==== Working data ====

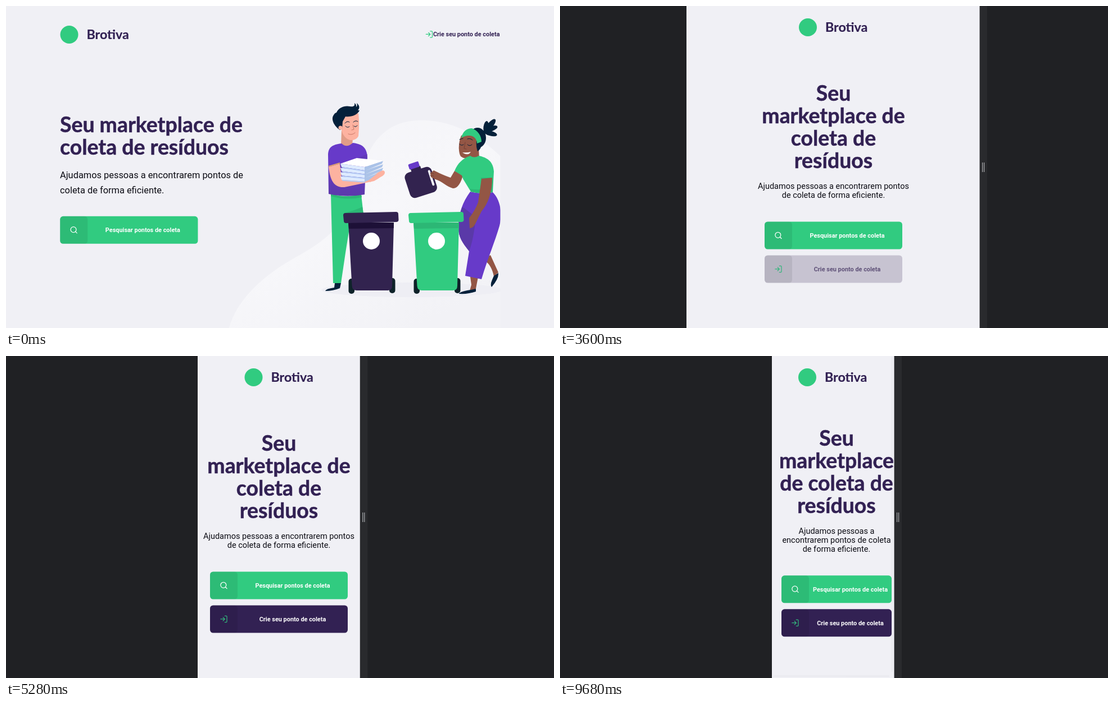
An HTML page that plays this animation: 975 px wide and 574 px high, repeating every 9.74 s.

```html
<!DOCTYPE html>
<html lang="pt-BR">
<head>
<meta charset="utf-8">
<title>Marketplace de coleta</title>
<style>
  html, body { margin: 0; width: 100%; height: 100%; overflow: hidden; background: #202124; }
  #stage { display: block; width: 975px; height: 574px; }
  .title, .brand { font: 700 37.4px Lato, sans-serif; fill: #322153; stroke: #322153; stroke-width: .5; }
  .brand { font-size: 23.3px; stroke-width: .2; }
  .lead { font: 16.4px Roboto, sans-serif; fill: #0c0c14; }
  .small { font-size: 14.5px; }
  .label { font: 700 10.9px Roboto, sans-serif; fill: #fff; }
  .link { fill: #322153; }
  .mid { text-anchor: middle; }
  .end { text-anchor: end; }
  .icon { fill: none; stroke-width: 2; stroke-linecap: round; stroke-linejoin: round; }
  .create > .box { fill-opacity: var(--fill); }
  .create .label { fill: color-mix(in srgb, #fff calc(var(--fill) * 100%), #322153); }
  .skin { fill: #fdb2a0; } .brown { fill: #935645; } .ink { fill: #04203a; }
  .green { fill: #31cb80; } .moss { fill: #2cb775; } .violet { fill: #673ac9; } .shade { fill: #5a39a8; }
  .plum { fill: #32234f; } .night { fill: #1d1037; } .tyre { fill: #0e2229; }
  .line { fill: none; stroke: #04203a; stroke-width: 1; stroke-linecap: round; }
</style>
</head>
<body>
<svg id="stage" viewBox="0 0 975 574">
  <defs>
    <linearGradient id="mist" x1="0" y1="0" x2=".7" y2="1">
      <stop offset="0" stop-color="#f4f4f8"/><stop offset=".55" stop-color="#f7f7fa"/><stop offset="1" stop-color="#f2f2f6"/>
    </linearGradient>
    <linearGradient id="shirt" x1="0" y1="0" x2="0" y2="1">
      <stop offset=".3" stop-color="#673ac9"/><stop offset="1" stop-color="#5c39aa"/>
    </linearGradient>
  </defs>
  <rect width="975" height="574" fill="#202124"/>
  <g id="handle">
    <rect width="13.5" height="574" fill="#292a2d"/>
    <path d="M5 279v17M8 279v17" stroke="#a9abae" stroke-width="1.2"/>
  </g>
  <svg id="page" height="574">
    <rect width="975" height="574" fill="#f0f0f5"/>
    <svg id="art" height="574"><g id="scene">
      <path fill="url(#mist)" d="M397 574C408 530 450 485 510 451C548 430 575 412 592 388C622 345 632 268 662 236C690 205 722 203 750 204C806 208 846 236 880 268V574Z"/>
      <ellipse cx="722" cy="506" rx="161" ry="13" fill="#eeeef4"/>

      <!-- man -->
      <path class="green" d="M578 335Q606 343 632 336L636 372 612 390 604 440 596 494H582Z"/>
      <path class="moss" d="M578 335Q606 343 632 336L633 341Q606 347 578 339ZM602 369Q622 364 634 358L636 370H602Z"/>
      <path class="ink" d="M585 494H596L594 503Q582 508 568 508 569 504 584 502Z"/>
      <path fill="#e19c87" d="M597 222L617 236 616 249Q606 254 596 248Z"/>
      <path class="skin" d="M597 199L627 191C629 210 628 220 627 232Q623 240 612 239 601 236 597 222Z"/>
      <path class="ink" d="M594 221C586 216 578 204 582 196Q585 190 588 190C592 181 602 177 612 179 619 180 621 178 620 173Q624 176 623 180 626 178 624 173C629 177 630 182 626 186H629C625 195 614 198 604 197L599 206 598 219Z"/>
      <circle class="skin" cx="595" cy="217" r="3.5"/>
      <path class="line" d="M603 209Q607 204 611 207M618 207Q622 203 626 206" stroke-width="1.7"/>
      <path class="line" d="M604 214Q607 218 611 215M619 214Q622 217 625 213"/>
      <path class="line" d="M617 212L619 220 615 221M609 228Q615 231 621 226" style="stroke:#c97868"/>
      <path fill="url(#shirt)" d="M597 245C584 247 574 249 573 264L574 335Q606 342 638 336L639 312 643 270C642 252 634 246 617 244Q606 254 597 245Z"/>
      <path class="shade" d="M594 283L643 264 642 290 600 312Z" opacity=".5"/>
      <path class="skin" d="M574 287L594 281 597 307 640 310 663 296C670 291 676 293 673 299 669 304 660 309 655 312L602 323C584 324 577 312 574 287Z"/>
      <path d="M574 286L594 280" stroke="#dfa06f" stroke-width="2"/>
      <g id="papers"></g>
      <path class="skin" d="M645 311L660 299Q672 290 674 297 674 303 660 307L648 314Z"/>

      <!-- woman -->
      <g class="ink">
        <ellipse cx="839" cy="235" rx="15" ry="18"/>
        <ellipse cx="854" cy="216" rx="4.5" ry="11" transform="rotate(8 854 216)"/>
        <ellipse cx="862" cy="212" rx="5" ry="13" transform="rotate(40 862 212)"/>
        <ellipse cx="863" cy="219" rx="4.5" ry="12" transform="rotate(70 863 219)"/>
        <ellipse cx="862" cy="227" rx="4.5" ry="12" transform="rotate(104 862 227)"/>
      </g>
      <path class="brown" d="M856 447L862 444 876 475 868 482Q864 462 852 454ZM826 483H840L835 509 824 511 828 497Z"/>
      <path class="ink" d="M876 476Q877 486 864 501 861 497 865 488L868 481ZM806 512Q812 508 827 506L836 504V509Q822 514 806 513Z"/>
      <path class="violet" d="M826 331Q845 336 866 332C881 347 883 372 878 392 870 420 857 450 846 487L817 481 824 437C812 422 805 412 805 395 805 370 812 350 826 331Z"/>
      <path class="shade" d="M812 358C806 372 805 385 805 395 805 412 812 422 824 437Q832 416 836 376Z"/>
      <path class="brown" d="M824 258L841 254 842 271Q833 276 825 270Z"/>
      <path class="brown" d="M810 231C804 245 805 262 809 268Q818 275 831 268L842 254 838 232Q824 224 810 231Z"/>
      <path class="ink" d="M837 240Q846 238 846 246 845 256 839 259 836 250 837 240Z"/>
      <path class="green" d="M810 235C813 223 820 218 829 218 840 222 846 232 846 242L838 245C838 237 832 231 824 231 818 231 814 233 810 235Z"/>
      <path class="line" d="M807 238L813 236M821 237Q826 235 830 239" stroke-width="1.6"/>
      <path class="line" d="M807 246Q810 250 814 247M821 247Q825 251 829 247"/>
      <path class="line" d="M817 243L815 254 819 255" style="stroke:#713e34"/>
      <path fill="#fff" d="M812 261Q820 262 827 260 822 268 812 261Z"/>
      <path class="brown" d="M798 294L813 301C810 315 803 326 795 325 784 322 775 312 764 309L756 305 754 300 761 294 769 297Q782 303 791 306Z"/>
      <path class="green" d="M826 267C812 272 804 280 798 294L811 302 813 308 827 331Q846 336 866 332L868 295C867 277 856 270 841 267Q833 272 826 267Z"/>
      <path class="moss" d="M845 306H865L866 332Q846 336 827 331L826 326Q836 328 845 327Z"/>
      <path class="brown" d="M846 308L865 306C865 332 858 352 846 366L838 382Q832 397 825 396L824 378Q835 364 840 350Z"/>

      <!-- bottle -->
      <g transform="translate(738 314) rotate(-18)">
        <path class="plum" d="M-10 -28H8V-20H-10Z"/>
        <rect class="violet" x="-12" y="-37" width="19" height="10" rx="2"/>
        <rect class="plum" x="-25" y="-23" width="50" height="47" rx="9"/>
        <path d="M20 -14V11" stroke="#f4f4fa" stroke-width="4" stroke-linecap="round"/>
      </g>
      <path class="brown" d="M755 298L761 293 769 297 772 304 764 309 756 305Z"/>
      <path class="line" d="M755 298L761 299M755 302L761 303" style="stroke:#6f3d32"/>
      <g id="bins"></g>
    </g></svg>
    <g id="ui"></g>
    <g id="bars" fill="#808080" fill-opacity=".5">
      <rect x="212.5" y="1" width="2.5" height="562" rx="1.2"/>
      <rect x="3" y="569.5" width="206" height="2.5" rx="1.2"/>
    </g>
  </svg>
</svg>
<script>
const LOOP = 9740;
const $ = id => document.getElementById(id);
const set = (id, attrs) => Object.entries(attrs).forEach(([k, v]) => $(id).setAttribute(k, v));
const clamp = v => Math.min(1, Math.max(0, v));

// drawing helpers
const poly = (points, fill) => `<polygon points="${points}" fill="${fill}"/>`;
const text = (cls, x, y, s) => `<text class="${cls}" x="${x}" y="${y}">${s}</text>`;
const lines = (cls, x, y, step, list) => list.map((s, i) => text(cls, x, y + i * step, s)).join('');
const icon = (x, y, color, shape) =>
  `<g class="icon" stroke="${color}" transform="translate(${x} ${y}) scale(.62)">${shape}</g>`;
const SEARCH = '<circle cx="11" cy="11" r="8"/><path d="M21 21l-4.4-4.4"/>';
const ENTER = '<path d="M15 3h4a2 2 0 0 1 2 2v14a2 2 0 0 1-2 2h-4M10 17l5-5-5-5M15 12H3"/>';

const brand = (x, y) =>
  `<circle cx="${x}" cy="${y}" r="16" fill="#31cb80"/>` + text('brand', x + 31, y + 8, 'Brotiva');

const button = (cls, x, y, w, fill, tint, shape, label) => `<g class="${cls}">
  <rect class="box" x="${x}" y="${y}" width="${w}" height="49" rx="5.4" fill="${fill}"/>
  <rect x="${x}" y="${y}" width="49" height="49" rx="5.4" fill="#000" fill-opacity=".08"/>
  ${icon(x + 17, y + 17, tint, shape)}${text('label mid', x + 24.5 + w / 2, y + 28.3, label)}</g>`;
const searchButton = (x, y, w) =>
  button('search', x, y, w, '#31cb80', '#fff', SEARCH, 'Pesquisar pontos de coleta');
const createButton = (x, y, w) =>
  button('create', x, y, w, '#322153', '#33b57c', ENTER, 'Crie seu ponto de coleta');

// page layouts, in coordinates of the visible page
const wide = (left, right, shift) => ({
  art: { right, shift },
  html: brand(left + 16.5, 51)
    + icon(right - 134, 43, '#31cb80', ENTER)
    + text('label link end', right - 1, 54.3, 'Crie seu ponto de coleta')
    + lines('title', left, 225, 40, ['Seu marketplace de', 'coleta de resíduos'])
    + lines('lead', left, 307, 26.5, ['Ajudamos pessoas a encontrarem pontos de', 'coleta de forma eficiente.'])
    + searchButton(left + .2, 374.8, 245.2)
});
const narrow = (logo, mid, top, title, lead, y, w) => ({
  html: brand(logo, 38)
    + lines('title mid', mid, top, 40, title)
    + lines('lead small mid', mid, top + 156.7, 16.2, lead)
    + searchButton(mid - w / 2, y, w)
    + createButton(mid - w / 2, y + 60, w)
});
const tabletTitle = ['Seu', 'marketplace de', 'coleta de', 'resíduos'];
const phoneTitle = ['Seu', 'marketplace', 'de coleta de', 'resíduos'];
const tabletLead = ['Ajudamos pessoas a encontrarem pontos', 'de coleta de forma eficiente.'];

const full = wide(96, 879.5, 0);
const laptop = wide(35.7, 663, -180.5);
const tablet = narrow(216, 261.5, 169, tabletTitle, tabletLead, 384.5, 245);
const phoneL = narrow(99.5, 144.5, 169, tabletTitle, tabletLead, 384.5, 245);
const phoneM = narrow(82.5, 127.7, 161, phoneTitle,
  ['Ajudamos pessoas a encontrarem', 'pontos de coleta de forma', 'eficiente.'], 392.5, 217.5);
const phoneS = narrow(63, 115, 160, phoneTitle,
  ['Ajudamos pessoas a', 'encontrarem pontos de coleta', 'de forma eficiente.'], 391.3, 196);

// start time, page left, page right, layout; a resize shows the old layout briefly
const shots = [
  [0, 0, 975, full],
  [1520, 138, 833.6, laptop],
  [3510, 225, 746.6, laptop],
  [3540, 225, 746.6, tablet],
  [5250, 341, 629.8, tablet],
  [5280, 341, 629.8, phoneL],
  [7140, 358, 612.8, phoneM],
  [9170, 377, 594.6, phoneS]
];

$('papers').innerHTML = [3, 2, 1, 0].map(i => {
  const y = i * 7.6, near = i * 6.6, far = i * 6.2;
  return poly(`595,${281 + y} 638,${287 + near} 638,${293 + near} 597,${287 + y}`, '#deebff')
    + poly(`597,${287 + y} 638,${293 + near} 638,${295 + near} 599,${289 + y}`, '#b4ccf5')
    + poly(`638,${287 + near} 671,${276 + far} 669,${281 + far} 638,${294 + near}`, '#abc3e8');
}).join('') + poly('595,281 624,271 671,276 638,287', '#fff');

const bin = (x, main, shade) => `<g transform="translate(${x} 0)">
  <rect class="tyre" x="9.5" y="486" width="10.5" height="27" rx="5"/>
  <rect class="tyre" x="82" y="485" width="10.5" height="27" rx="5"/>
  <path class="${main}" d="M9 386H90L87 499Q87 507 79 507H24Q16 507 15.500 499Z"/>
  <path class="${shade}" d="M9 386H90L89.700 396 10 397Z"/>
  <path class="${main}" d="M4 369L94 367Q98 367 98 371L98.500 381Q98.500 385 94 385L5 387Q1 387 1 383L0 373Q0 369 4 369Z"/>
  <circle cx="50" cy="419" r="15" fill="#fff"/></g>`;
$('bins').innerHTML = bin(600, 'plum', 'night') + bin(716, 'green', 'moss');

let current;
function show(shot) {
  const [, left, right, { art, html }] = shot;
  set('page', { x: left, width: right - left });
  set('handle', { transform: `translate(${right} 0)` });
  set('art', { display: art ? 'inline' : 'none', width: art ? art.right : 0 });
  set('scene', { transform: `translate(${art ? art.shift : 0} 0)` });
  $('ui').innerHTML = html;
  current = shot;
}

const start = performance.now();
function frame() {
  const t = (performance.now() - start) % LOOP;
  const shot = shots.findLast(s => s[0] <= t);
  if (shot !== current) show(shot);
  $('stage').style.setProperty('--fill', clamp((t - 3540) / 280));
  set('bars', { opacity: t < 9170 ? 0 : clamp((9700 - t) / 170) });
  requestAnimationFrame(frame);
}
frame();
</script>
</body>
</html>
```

====

-- Work order --
Counting only those lines of the data above where the word "brand" appears, give the number and nothing more.

-- Exercise result --
6